“The Massachusetts Supreme Court’s ruling amounts to a correction of the Superior Court and Appellate Court’s improper decisions. We appreciate all of the support from friends, family and strangers we’ve received over the past six years,” said Thomas Smith, speaking for the plaintiffs.
Mayor Brian P. Sullivan and Westfield Public Schools Superintendent Stefan Czaporowski said they would not be deterred in their focus on building a new elementary school. “It’s not going to change the vision I’ve had since the day I entered (this office), taking care of the students, and getting a building built for students in the downtown area,” Sullivan said.
Both Sullivan and Czaporowski said they were already in the process of looking to build a smaller 400-student elementary school, as opposed to the original plan for a 600-student elementary school.
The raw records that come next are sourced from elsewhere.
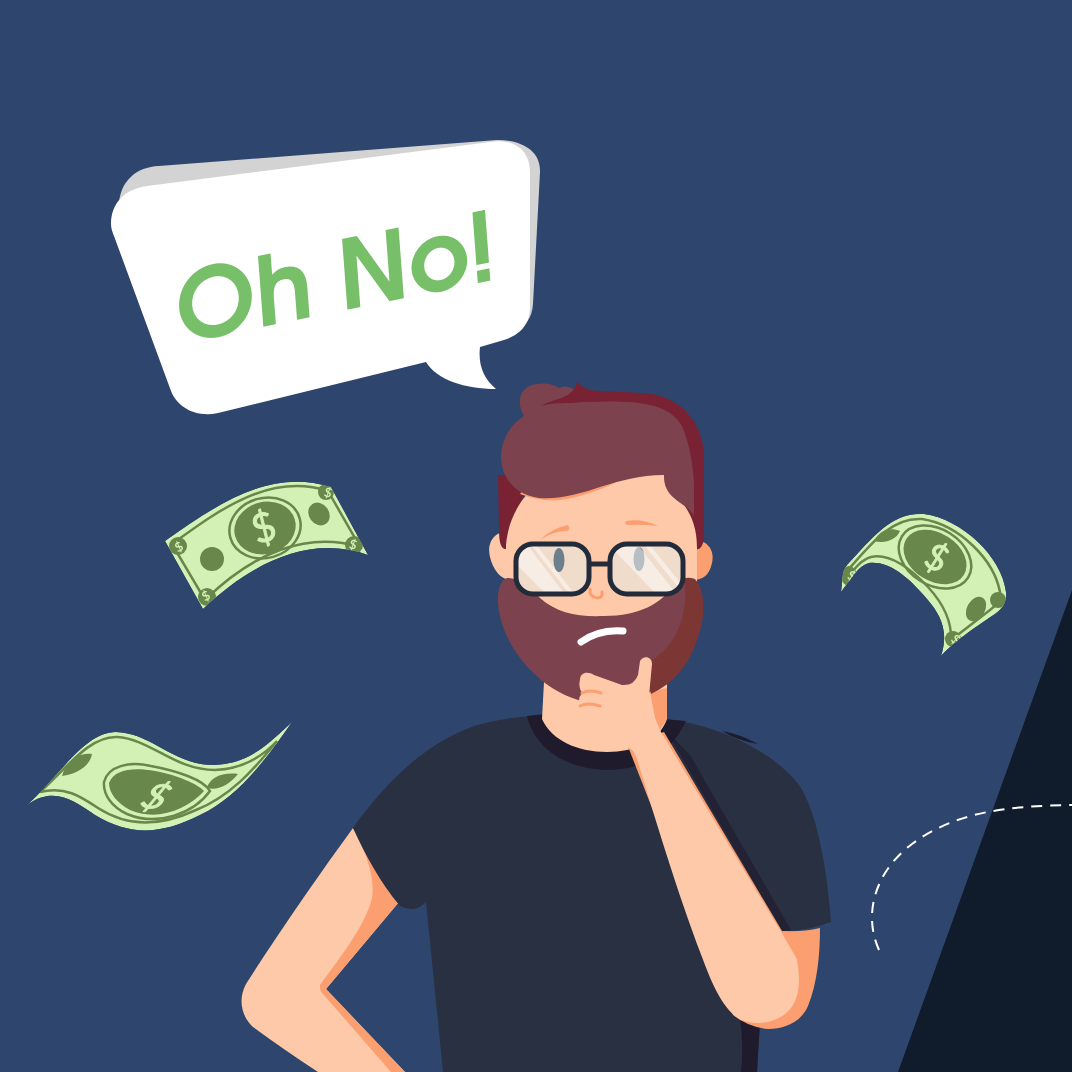
<!DOCTYPE html>
<html lang="en">
<head>
<meta charset="utf-8">
<title>Oh No!</title>
<style>
:root {
  --navy: #2e466d;
  --night: #101c2c;
  --green: #78bf69;
  --note: #d3f1b5;
  --note-ink: #68874a;
  --hair: #7c424e;
  --hair-dark: #792233;
  --beard-shade: #7c3735;
  --skin: #fec9a9;
  --skin-shade: #fb9f70;
  --shirt: #293042;
  --shirt-dark: #1f1a2c;
  --frame: #222b3a;
}
html, body { margin: 0; background: var(--navy); }
body { width: 1072px; height: 1072px; overflow: hidden; }
svg { display: block; }
.night { fill: var(--night); }
.trail { fill: none; stroke: #fff; stroke-width: 2; stroke-dasharray: 11 8; }
.bubble-back { fill: #d3d3d4; }
.bubble { fill: #fff; }
.shout { font: 700 96px "TeX Gyre Adventor", sans-serif; fill: var(--green); }
.paper { fill: var(--note); }
.ink { fill: var(--note-ink); }
.ink-line { fill: none; stroke: var(--note-ink); stroke-width: 2.5; }
.dollar { font: 400 40px Lato, sans-serif; fill: var(--note); stroke: var(--note); text-anchor: middle; }
.mini { font: 700 13px Lato, sans-serif; fill: var(--note); text-anchor: middle; }
.hair { fill: var(--hair); }
.hair-dark { fill: var(--hair-dark); }
.beard-shade { fill: var(--beard-shade); }
.skin { fill: var(--skin); }
.skin-shade { fill: var(--skin-shade); }
.shirt { fill: var(--shirt); }
.shirt-dark { fill: var(--shirt-dark); }
.crease { fill: none; stroke: var(--skin-shade); stroke-width: 3; stroke-linecap: round; }
.lens { fill: #f0dccb; }
.glint { fill: #fff; opacity: .5; }
.eye { fill: #6d7f8b; }
.frame { fill: none; stroke: var(--frame); stroke-width: 5; }
</style>
</head>
<body>
<svg width="1072" height="1072" viewBox="0 0 1072 1072" role="img" aria-label="A worried bearded man thinks while banknotes fly away">
  <defs>
    <clipPath id="note-left-clip"><path d="M165 541C214 507 268 467 331 487L368 555C312 535 255 560 203 609Z"/></clipPath>
    <clipPath id="note-right-clip"><path d="M841 592C843 580 841 572 847 565C874 536 892 512 924 514C962 519 1002 557 1006 592C1007 602 1003 608 995 614C970 631 956 640 941 656C949 632 941 615 927 599C905 573 887 561 869 563C858 566 852 578 841 592Z"/></clipPath>
    <clipPath id="note-low-clip"><path d="M27 805C58 778 84 732 116 732C152 733 174 766 215 765C251 763 269 743 292 722C269 755 240 796 200 815C162 834 132 837 95 815C75 802 55 785 27 805Z"/></clipPath>
    <clipPath id="lens-left"><rect x="516" y="544" width="73" height="50" rx="17"/></clipPath>
    <clipPath id="lens-right"><rect x="610" y="544" width="73" height="50" rx="17"/></clipPath>
  </defs>

  <g id="backdrop">
    <polygon class="night" points="1072,590 1072,1072 898,1072"/>
    <path class="trail" d="M879 950C862 912 877 870 912 844C955 812 1006 806 1072 805"/>
  </g>

  <g id="speech">
    <path class="bubble-back" d="M119 203C121 181 136 167 159 166L497 140C522 140 541 151 540 172L533 304C532 318 526 326 514 332L180 390Z"/>
    <path class="bubble" d="M111 224C111 204 124 189 147 186L490 142C515 138 530 151 530 172V306C530 326 519 335 504 340L480 347C478 364 483 378 496 389C465 389 437 380 426 362L218 413C196 418 177 407 171 391L114 236Q111 229 111 224Z"/>
    <text class="shout" transform="matrix(.98 -.2 .075 .997 179 344)" textLength="325" lengthAdjust="spacingAndGlyphs">Oh No!</text>
  </g>

  <g id="note-left" clip-path="url(#note-left-clip)">
    <path class="paper" d="M165 541C214 507 268 467 331 487L368 555C312 535 255 560 203 609Z"/>
    <path class="ink-line" d="M172 544C219 510 270 472 328 491L360 547C308 531 254 552 205 600Z"/>
    <ellipse class="ink-line" cx="265" cy="528" rx="36" ry="30" transform="rotate(-16 265 528)"/>
    <ellipse class="ink" cx="265" cy="528" rx="31" ry="26" transform="rotate(-16 265 528)"/>
    <circle class="ink" cx="212" cy="559" r="12"/>
    <ellipse class="ink" cx="319" cy="514" rx="10" ry="12" transform="rotate(-35 319 514)"/>
    <circle class="ink" cx="178" cy="546" r="9"/>
    <circle class="ink" cx="207" cy="597" r="9"/>
    <circle class="ink" cx="326" cy="492" r="8"/>
    <circle class="ink" cx="354" cy="545" r="9"/>
    <text class="dollar" transform="translate(268 541) rotate(-18)">$</text>
    <text class="mini" transform="translate(181 551) rotate(-28)">$</text>
    <text class="mini" transform="translate(208 600) rotate(-28)">$</text>
    <text class="mini" transform="translate(327 497) rotate(15)">$</text>
    <text class="mini" transform="translate(352 549) rotate(15)">$</text>
  </g>

  <g id="note-right" clip-path="url(#note-right-clip)">
    <path class="paper" d="M841 592C843 580 841 572 847 565C874 536 892 512 924 514C962 519 1002 557 1006 592C1007 602 1003 608 995 614C970 631 956 640 941 656C949 632 941 615 927 599C905 573 887 561 869 563C858 566 852 578 841 592Z"/>
    <path class="ink-line" d="M848 570C874 540 893 517 922 519C960 525 994 560 1000 592C1001 600 997 605 990 610L951 640C952 617 940 600 928 587C908 566 889 553 871 557C860 560 853 571 846 580"/>
    <ellipse class="ink-line" cx="935" cy="557" rx="39" ry="28" transform="rotate(32 935 557)"/>
    <ellipse class="ink" cx="935" cy="557" rx="34" ry="24" transform="rotate(32 935 557)"/>
    <path class="ink" d="M874 541C880 529 891 527 900 531C896 540 885 544 874 541Z"/>
    <ellipse class="ink" cx="976" cy="609" rx="9" ry="13" transform="rotate(30 976 609)"/>
    <ellipse class="ink" cx="849" cy="576" rx="8" ry="10"/>
    <circle class="ink" cx="953" cy="639" r="8"/>
    <circle class="ink" cx="998" cy="600" r="8"/>
    <text class="dollar" transform="translate(931 569) rotate(28) scale(.9)">$</text>
    <text class="mini" transform="translate(850 580) rotate(24)">$</text>
    <text class="mini" transform="translate(953 643) rotate(40)">$</text>
  </g>

  <g id="note-low" clip-path="url(#note-low-clip)">
    <path class="paper" d="M27 805C58 778 84 732 116 732C152 733 174 766 215 765C251 763 269 743 292 722C269 755 240 796 200 815C162 834 132 837 95 815C75 802 55 785 27 805Z"/>
    <path class="ink-line" d="M40 792C67 768 89 736 117 737C151 739 174 770 215 770C242 769 262 757 277 741C253 771 229 797 196 810C161 826 129 828 98 808C80 796 65 786 40 792Z"/>
    <path class="ink-line" d="M104 782C108 766 129 761 151 766C178 771 204 780 210 791C194 813 158 827 127 814C112 807 103 795 104 782Z"/>
    <path class="ink" d="M109 783C114 769 134 767 155 771C177 775 198 784 204 791C188 809 157 822 130 810C117 803 109 793 109 783Z"/>
    <path class="ink" d="M62 776C66 761 79 752 92 754C90 766 77 774 62 776ZM207 788C210 777 223 772 238 774C230 784 219 791 207 788Z"/>
    <text class="dollar" transform="matrix(.95 .2 -.6 .82 148 808)">$</text>
  </g>

  <g id="man">
    <g id="resting-arm">
      <path class="skin" d="M353 828C320 873 274 940 246 984C238 999 241 1016 253 1027Q283 1049 318 1072H405L326 989L399 902Z"/>
      <path class="skin-shade" d="M353 828C368 856 375 880 372 898C366 924 342 955 320 985Q319 990 323 994L391 1072H405L326 989L399 902Z"/>
    </g>

    <g id="tshirt">
      <path class="shirt" d="M353 828C385 783 424 744 474 726Q500 718 532 716L665 719C720 725 775 753 799 785C819 814 828 880 831 922Q805 932 782 931L760 1020L757 1072H443L426 902Q415 914 400 906C380 882 366 856 353 828Z"/>
      <path class="shirt-dark" d="M740 1018L760 1022L757 1072H741Q744 1045 740 1018ZM722 731Q740 734 758 744Q738 741 722 731Z"/>
      <path class="shirt-dark" d="M527 716L545 714L663 719L686 721C672 751 646 770 607 770C566 769 535 749 527 716Z"/>
    </g>

    <g id="neck">
      <path class="skin" d="M544 682L542 719C552 741 578 752 607 752C635 752 659 741 667 719V682Z"/>
      <path class="skin-shade" d="M650 692L667 688V719L658 733Z"/>
    </g>

    <g id="head">
      <path class="skin" d="M510 531C492 531 487 545 490 557C493 570 501 580 511 580Z"/>
      <path class="skin-shade" d="M690 541C707 538 715 550 712 563C709 576 702 581 690 580Z"/>
      <path class="hair-dark" d="M498 475H530L515 525Q508 535 506 549Q499 550 499 530ZM575 392C579 389 578 385 576 381Q583 390 594 391L640 393C680 394 703 423 704 455V540Q701 551 696 549L650 480L580 410Z"/>
      <path class="skin" d="M506 585V545C508 520 520 498 538 484L662 466C672 500 697 505 697 548V590L650 640H540Z"/>
      <path class="skin-shade" d="M520 494C556 508 584 497 617 482Q640 473 661 474L640 466L530 480Z"/>
      <path class="skin" d="M537 502C575 504 604 483 661 476L650 520H550Z"/>
      <path class="hair" d="M524 416C516 403 519 386 537 384Q550 382 559 388Q567 384 575 390L584 398L630 402C674 402 692 426 694 464V516C687 502 663 500 664 475C612 475 583 501 539 498C516 495 502 479 501 458C501 440 510 425 524 416Z"/>
      <path class="hair-dark" d="M577 382Q585 391 600 391L640 393C682 394 703 424 704 458L701 525L694 514C696 478 691 447 682 426C667 399 625 401 583 402C568 404 553 402 541 406C556 397 572 400 577 382Z"/>
      <path class="skin-shade" d="M540 540Q552 528 568 525Q571 529 567 531Q553 531 540 540ZM626 521Q642 518 658 526Q642 524 628 525Q624 524 626 521Z"/>
    </g>

    <g id="beard">
      <path class="hair" d="M507 578C518 577 531 588 540 598C557 613 577 617 604 616C640 616 660 604 677 583Q685 575 695 579C704 590 706 612 699 633C688 670 658 701 601 704C550 702 506 655 499 611C496 595 499 581 507 578Z"/>
      <path class="beard-shade" d="M684 579Q694 576 699 585C706 601 704 621 697 640C689 665 674 683 651 694Q648 676 652 660C676 646 690 612 684 579Z"/>
      <path d="M581 642Q599 629 623 631" fill="none" stroke="#fff" stroke-width="7" stroke-linecap="round"/>
    </g>

    <g id="nose" class="crease">
      <path d="M590 589Q589 597 597 598Q603 598 602 592"/>
    </g>

    <g id="glasses">
      <rect class="lens" x="516" y="544" width="73" height="50" rx="17"/>
      <rect class="lens" x="610" y="544" width="73" height="50" rx="17"/>
      <ellipse class="eye" cx="559" cy="560" rx="5.5" ry="12"/>
      <ellipse class="eye" cx="639" cy="559" rx="5.5" ry="12"/>
      <path class="glint" clip-path="url(#lens-left)" d="M510 542H525L566 596H548L510 558ZM529 542H534L576 596H571Z"/>
      <path class="glint" clip-path="url(#lens-right)" d="M616 540H634L678 596H658L610 546ZM640 540H646L686 590V597Z"/>
      <rect class="frame" x="516" y="544" width="73" height="50" rx="17"/>
      <rect class="frame" x="610" y="544" width="73" height="50" rx="17"/>
      <path class="frame" d="M589 564H610"/>
    </g>

    <g id="thinking-arm">
      <path class="shirt-dark" d="M666 730L782 931L791 930L690 755Z" opacity=".6"/>
      <path class="skin-shade" d="M627 744L664 732L782 931Q803 932 820 928C820 956 817 984 808 1006C801 1022 785 1029 768 1029Q748 1027 733 1015Z"/>
      <path class="skin" d="M580 680C580 672 588 671 594 675L622 685Q634 686 638 675L640 661C643 655 652 656 652 664L649 696C652 714 657 722 661 732L780 930L797 959C800 980 800 993 793 1005C783 1021 762 1027 741 1020C723 1010 712 984 702 957C675 886 654 814 637 759Q634 749 625 745C608 738 587 729 580 717Q577 711 580 706Q577 699 582 693Q578 687 580 680Z"/>
      <path class="skin-shade" d="M782 931L797 959L794 932Z"/>
      <path class="crease" d="M582 693Q590 689 601 693M580 706Q588 702 600 706" stroke-width="2"/>
    </g>
  </g>
</svg>
</body>
</html>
They also said they are still looking at the Ashley Street school site as a location for the new school.
“The Superintendent and the School Committee made tough decisions that opened up new options,” Sullivan said, speaking about the decision to move the fifth grades into the middle schools.
“400 students is fairly smaller than a 600-student school,” Czaporowski added.
Sullivan said that the Ashley Street school site “is still by far the correct location. It’s the neighborhood that needs it the most. The majority of students could walk to school,” he said, adding that he would still like to give that neighborhood a school for 2020.
At the Westfield School Committee meeting that evening, vice-chair Cindy Sullivan raised the decision by the Supreme Judicial Court. “Personally, I’m very disappointed by this. It’s been going on for years,” Sullivan said, acknowledging that the decision has now been made.
She said a month earlier, the district had already come up with a plan to build a 400-student school on the site, because of the decision to move the fifth grade into the middle schools. “We identified this as an issue, that we don’t need a 600-student school,” Sullivan said.
She said the School Committee has studied the issue, and wants to do whatever is best for the students. “I’m hoping the community will rally around a 400-student school,” she said. “It’s crucial that we move forward.” Sullivan also said she would be happy to speak with anyone about the issue, and encouraged the public to call her.
Mayor Brian P. Sullivan said that the city has always had the welfare of the students in mind. “The ultimate goal is to build a school in that location, and service those students that need it the most,” he said.
He said he would also be asking those residents to get involved, noting that the involvement of the community in the meetings on redistricting was “great.”
“The hope is that we won’t start at the bottom with the MSBA, but we’ll maintain the spot we’re in and move forward,” Cindy Sullivan added.
Recently, Superintendent Stefan Czaporowski said that the district had spoken with the MSBA and expected to meet with them in the middle of January.
“They’re very interested that we pulled the fifth grade out of the elementary schools. They’re pleased that we’re maximizing our space,” Czaporowski said.
He also said he sent the new enrollment data to MSBA. ”They recognize we still need a new school. Pulling the 5th grade out changed our numbers. It makes sense that they’re looking at them,” he said.